A huge debate has exploded in the UK around what can and cannot be published online. Childcare expert Gina Ford, author of The Contented Little Baby Book and others, is threatening to sue the website Mumsnet, a forum run on a part-time basis by a group of mothers, for defamatory comments that appear in a couple of threads.
Ford, who has sold half a million books, wants Mumsnet not just to remove the comments, but to remove whole threads meaning that people who have not said anything negative about her will also be effectively silenced. Mumsnet have agreed to remove the offending comments, but not the threads. They also say it is impossible for them to monitor the 10,000 comments they get every day. Ford’s lawyers have now asked the hosting company to disable the website.
Justine Roberts, one of the Mumsnet owners, gives a great summary here. I don’t know anything about the UK law, but it seems a pity that a rich someone who’s feeling insulted has the financial clout to threaten a website that has 250,000 members with closure.
Gina Ford is controversial. She advocates strict regimes for babies, controlled crying to make them sleep, feeding only every four hours. She claims great success with her methods. My mothers’ group in the UK was firmly divided down the middle about her – they either loved her or they hated her. And the ones who hated her had some pretty vicious things to say. The same probably goes for Mumsnet. Their boards were apparently filled with as many Gina-lovers as haters.
I have to confess to a smidgen of Schadenfreude that Ford’s PR exercise is rocketing out of control. When I was a new mother and very scared, The Contented Little Baby Book freaked the living daylights out of me. I tried one of her routines for about, oh, fifteen minutes. When I couldn’t get Lily to kick happily on her playmat as she was supposed to do for half an hour between feeding and sleeping, I gave up and allowed her boob access. That stopped the screaming.
The book made me feel as if I was failing somehow.
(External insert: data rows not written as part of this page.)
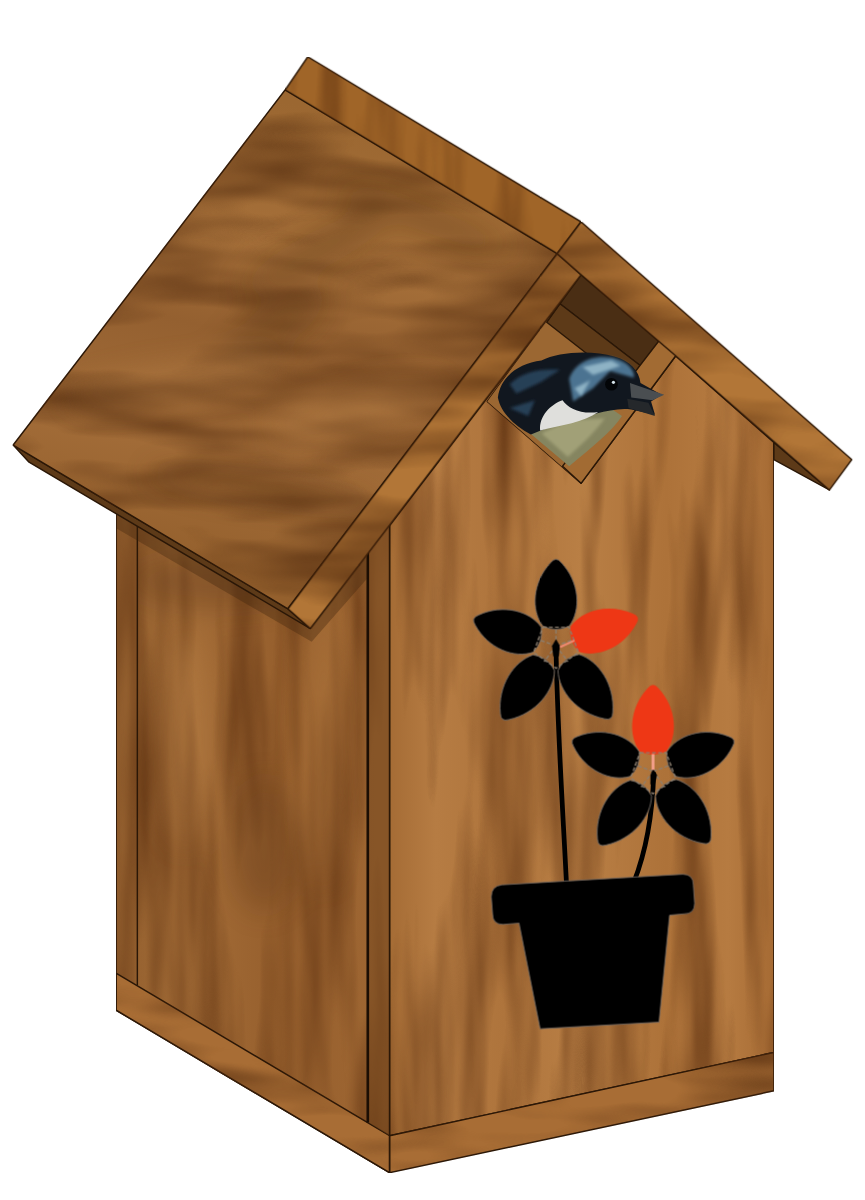
<!DOCTYPE html>
<html lang="en">
<head>
<meta charset="utf-8">
<title>Wooden birdhouse with flowerpot motif</title>
<style>
:root{
  --paper:#fff;
  --ink:#000;
  --petal-red:#ee3715;
  --wood-front:#ad733b;
  --wood-side:#99622f;
  --wood-roof:#986430;
  --wood-ridge:#a06528;
  --wood-fascia:#b27637;
  --wood-base:#a86d35;
  --wood-shade:#5d3a18;
  --wood-deep:#4a2e14;
  --edge:#2a1707;
}
html,body{margin:0;width:865px;height:1200px;overflow:hidden;background:var(--paper)}
svg{display:block;width:865px;height:1200px}
.edge{stroke:var(--edge);stroke-width:1.1;stroke-linejoin:round}
.seam{fill:none;stroke:var(--edge);stroke-width:1.1}
.seam-heavy{fill:none;stroke:#1b0e04;stroke-width:2}
.front{fill:url(#frontTone)}
.side{fill:url(#sideTone)}
.roof{fill:url(#roofTone)}
.ridge{fill:var(--wood-ridge)}
.fascia{fill:var(--wood-fascia)}
.base{fill:var(--wood-base)}
.shade{fill:var(--wood-shade)}
.deep{fill:var(--wood-deep)}
.ink{fill:var(--ink)}
.red{fill:var(--petal-red)}
.stem{fill:none;stroke:var(--ink);stroke-width:3.6;stroke-linecap:round}
.cutline{fill:none;stroke:#8c7f70;stroke-width:1;stroke-dasharray:3 1.6}
.outline{stroke:#77706a;stroke-width:.6}
</style>
</head>
<body>
<svg viewBox="0 0 655 908.7" preserveAspectRatio="none" role="img" aria-label="Wooden birdhouse with a small bird looking out and a flowerpot on its front">
<defs>
  <linearGradient id="frontTone" gradientUnits="userSpaceOnUse" x1="295" y1="0" x2="586" y2="0">
    <stop offset="0" stop-color="#a56c35"/><stop offset=".12" stop-color="#b67c43"/>
    <stop offset=".3" stop-color="#ae743c"/><stop offset=".5" stop-color="#b97f45"/>
    <stop offset=".72" stop-color="#ad7239"/><stop offset=".88" stop-color="#b67b41"/>
    <stop offset="1" stop-color="#a66b34"/>
  </linearGradient>
  <linearGradient id="sideTone" gradientUnits="userSpaceOnUse" x1="88" y1="0" x2="295" y2="0">
    <stop offset="0" stop-color="#94602f"/><stop offset=".3" stop-color="#a26b36"/>
    <stop offset=".6" stop-color="#965f2d"/><stop offset="1" stop-color="#9f6733"/>
  </linearGradient>
  <linearGradient id="roofTone" gradientUnits="userSpaceOnUse" x1="230" y1="80" x2="150" y2="430">
    <stop offset="0" stop-color="#9b6731"/><stop offset=".3" stop-color="#a56f39"/>
    <stop offset=".5" stop-color="#946030"/><stop offset=".75" stop-color="#a26c38"/>
    <stop offset="1" stop-color="#94602d"/>
  </linearGradient>
  <filter id="grainUpright" x="0" y="0" width="1" height="1" color-interpolation-filters="sRGB">
    <feTurbulence type="fractalNoise" baseFrequency=".035 .004" numOctaves="3" seed="8"/>
    <feColorMatrix values="0 0 0 0 .34  0 0 0 0 .17  0 0 0 0 .05  1.5 0 0 0 -.6"/>
    <feComposite in2="SourceAlpha" operator="in" result="grain"/>
    <feMerge><feMergeNode in="SourceGraphic"/><feMergeNode in="grain"/></feMerge>
  </filter>
  <filter id="grainLevel" x="0" y="0" width="1" height="1" color-interpolation-filters="sRGB">
    <feTurbulence type="fractalNoise" baseFrequency=".006 .026" numOctaves="3" seed="21"/>
    <feColorMatrix values="0 0 0 0 .31  0 0 0 0 .16  0 0 0 0 .05  1.7 0 0 0 -.66"/>
    <feComposite in2="SourceAlpha" operator="in" result="grain"/>
    <feMerge><feMergeNode in="SourceGraphic"/><feMergeNode in="grain"/></feMerge>
  </filter>
  <filter id="soft" x="-.5" y="-.5" width="2" height="2"><feGaussianBlur stdDeviation="11"/></filter>
  <filter id="feather" x="-.2" y="-.2" width="1.4" height="1.4"><feGaussianBlur stdDeviation="1.1"/></filter>
  <clipPath id="roofPlane"><path d="M216 68 422 192 218 461 10 337Z"/></clipPath>
  <clipPath id="sideWall"><path d="M104 402 278 420V850L104 746Z"/></clipPath>
  <path id="petal" d="M-10-15C-19-27-18-48-4-63Q0-68 4-63C18-48 19-27 10-15Q0-10-10-15Z"/>
  <g id="flowerHeart">
    <path class="cutline" d="M-10-14 10-14 17 5 0 17-17 5Z"/>
    <path class="cutline" d="M0 0V-14M0 0 14-5M0 0-14-5M0 0 9 12M0 0-9 12"/>
  </g>
</defs>

<g id="side-wall">
  <path class="side edge" filter="url(#grainUpright)" d="M88 386V765L295 888V398L230 440Z"/>
  <g clip-path="url(#sideWall)" filter="url(#soft)" opacity=".34">
    <ellipse cx="200" cy="640" rx="26" ry="50" fill="#5d3412"/>
    <ellipse cx="140" cy="560" rx="18" ry="80" fill="#c48b4f"/>
    <ellipse cx="245" cy="560" rx="14" ry="110" fill="#c08649"/>
    <ellipse cx="165" cy="440" rx="70" ry="20" fill="#593313"/>
  </g>
  <path class="base edge" filter="url(#grainLevel)" d="M88 737 295 860V888L88 765Z"/>
  <path class="seam" d="M104 396V746"/>
  <path d="M279 412 295 398V860L279 850Z" fill="#70431b" opacity=".5"/>
  <path class="seam-heavy" d="M278.500 418V850"/>
  <path d="M88 388 235 476 278 420V438L236 486 88 400Z" fill="#3d220b" opacity=".35"/>
</g>

<g id="front-wall">
  <path class="front edge" filter="url(#grainUpright)" d="M295 398 440 208 510 268 586 335V797L295 860Z"/>
  <path class="base edge" filter="url(#grainLevel)" d="M295 860 586 797V826L295 888Z"/>
  <path class="seam" d="M295 396V888"/>
</g>

<g id="entrance">
  <path class="edge" fill="#87572a" d="M369 304 440 208 512 269 440 366Z"/>
  <path d="M369 304 416 240 470 276 440 366Z" fill="#9b6732"/>
  <path class="deep edge" d="M440 208 502 261 485 277 424 230Z"/>
  <path class="shade edge" d="M424 230 485 277 474 291 414 244Z"/>
  <path class="edge" fill="#a26b33" d="M499 258 512 269 440 366 426 353Z"/>
</g>

<g id="bird" role="img" aria-label="Photograph of a small blue-black and white bird leaning out of the entrance">
  <path d="M400 327 425 306 462 309 471 315C463 327 448 339 431 353Z" fill="#858560"/>
  <path d="M410 328 432 318 458 317C448 330 439 338 430 346Z" fill="#a1a077" filter="url(#feather)"/>
  <path d="M377 301C379 286 392 275 410 273 423 266 449 265 465 270 477 273 484 281 485 290L501 299 493 304 496 314 478 310C462 308 447 316 429 318L402 329C389 322 379 312 377 301Z" fill="#11171f"/>
  <path d="M431 287C435 275 448 268 464 271 476 274 481 281 480 286L462 281 449 294 434 304Z" fill="#4c7391" filter="url(#feather)"/>
  <path d="M441 278 463 273 470 277 449 284ZM435 294 447 288 440 300Z" fill="#8eb2c5" filter="url(#feather)"/>
  <path d="M386 291C396 281 410 279 424 280L410 289 391 298ZM386 309 405 303 400 315Z" fill="#263f57" filter="url(#feather)"/>
  <path d="M409 326C408 315 417 306 426 303 430 309 440 314 453 312 442 320 425 322 409 326Z" fill="#dfdfdc"/>
  <path d="M477 290 503 299 494 303 478 301Z" fill="#4a4e51"/>
  <path d="M475 302 491 305 496 315 476 309Z" fill="#25282b"/>
  <circle cx="463" cy="291" r="4.800" fill="#030507"/>
  <circle cx="464.500" cy="289.500" r="1.200" fill="#d5e3ea"/>
</g>

<g id="roof">
  <path class="shade edge" d="M586 335 628 371 586 348Z"/>
  <path class="shade edge" d="M10 337 218 461 235 476 22 350Z"/>
  <path class="roof edge" filter="url(#grainLevel)" d="M216 68 422 192 218 461 10 337Z"/>
  <g clip-path="url(#roofPlane)">
    <g filter="url(#soft)" opacity=".32">
      <ellipse cx="240" cy="190" rx="64" ry="14" transform="rotate(-28 240 190)" fill="#4c2a0e"/>
      <ellipse cx="205" cy="250" rx="50" ry="16" transform="rotate(-35 205 250)" fill="#4c2a0e"/>
      <ellipse cx="320" cy="165" rx="70" ry="10" transform="rotate(20 320 165)" fill="#4c2a0e"/>
      <ellipse cx="130" cy="290" rx="80" ry="14" transform="rotate(-8 130 290)" fill="#c58d51"/>
      <ellipse cx="270" cy="310" rx="70" ry="16" transform="rotate(-12 270 310)" fill="#c58d51"/>
      <ellipse cx="200" cy="370" rx="90" ry="10" transform="rotate(8 200 370)" fill="#5a3414"/>
    </g>
  </g>
  <path class="ridge edge" filter="url(#grainUpright)" d="M233 43 440 168 422 192 216 68Z"/>
  <path class="fascia edge" filter="url(#grainLevel)" d="M422 192 440 208 235 476 218 461Z"/>
  <path class="fascia edge" filter="url(#grainLevel)" d="M440 168 645 348 628 371 510 268 440 208 422 192Z"/>
</g>

<g id="flowerpot">
  <path class="stem" d="M421 490C422 550 426 610 429 670"/>
  <path class="stem" d="M495 586C494 620 489 645 480 668"/>
  <g id="tall-flower" transform="translate(421 489)">
    <use href="#petal" class="ink outline"/>
    <use href="#petal" class="red" transform="rotate(71)"/>
    <use href="#petal" class="ink outline" transform="rotate(143) scale(1 1.050)"/>
    <use href="#petal" class="ink outline" transform="rotate(216) scale(1 1.050)"/>
    <use href="#petal" class="ink outline" transform="rotate(288)"/>
    <use href="#flowerHeart"/>
    <path class="ink" d="M-3 0 0-5 3 0 2 8H-2Z"/>
    <path d="M3 1 14-4" stroke="#f08a72" stroke-width="1.600"/>
  </g>
  <g id="short-flower" transform="translate(494.500 584)">
    <use href="#petal" class="red"/>
    <use href="#petal" class="ink outline" transform="rotate(69)"/>
    <use href="#petal" class="ink outline" transform="rotate(142) scale(1 1.050)"/>
    <use href="#petal" class="ink outline" transform="rotate(216) scale(1 1.050)"/>
    <use href="#petal" class="ink outline" transform="rotate(291)"/>
    <use href="#flowerHeart"/>
    <path class="ink" d="M-2 3 0-2 3 3 1 10H-2Z"/>
    <path d="M0-1V-13" stroke="#f4a08c" stroke-width="2.200"/>
  </g>
  <path class="ink outline" d="M380 670 517 662Q525 662 525 670L526 684Q526 692 518 692L507 693 499 774 409 779 393 699 381 700Q373 700 373 692L372 679Q372 671 380 670Z"/>
</g>
</svg>
</body>
</html>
Then I found the Sears family, exponents of attachment parenting, who said that having babies surgically connected to you like Lily was to me was really, really good. So I felt better.
There are so many experts out there. No wonder new parents feel anxious. Whether they choose baby-centred parenting or more parent-friendly parenting, as dear Gina recommends, in the end they’ve got to live with their choices. My choice of attachment parenting left me with three babies who preferred to sleep with their noses pressed up against my side until they were weaned. It hurt, but for me it was worth it.
We give all these experts and gurus too much clout. We should take a pinch from one, and smattering off another and not buy into one person’s propoganda wholesale. If I had taken attachment parenting to its logical conclusion, I would probably be tandem feeding a four-year-old and a one-year-old right now. Okay, for some, but not for me.
My bit of parenting advice is do what is right for you, your baby and your family. Choose wisely because what you do will have consequences. However, if you choose out of love, you’re not likely to go wrong.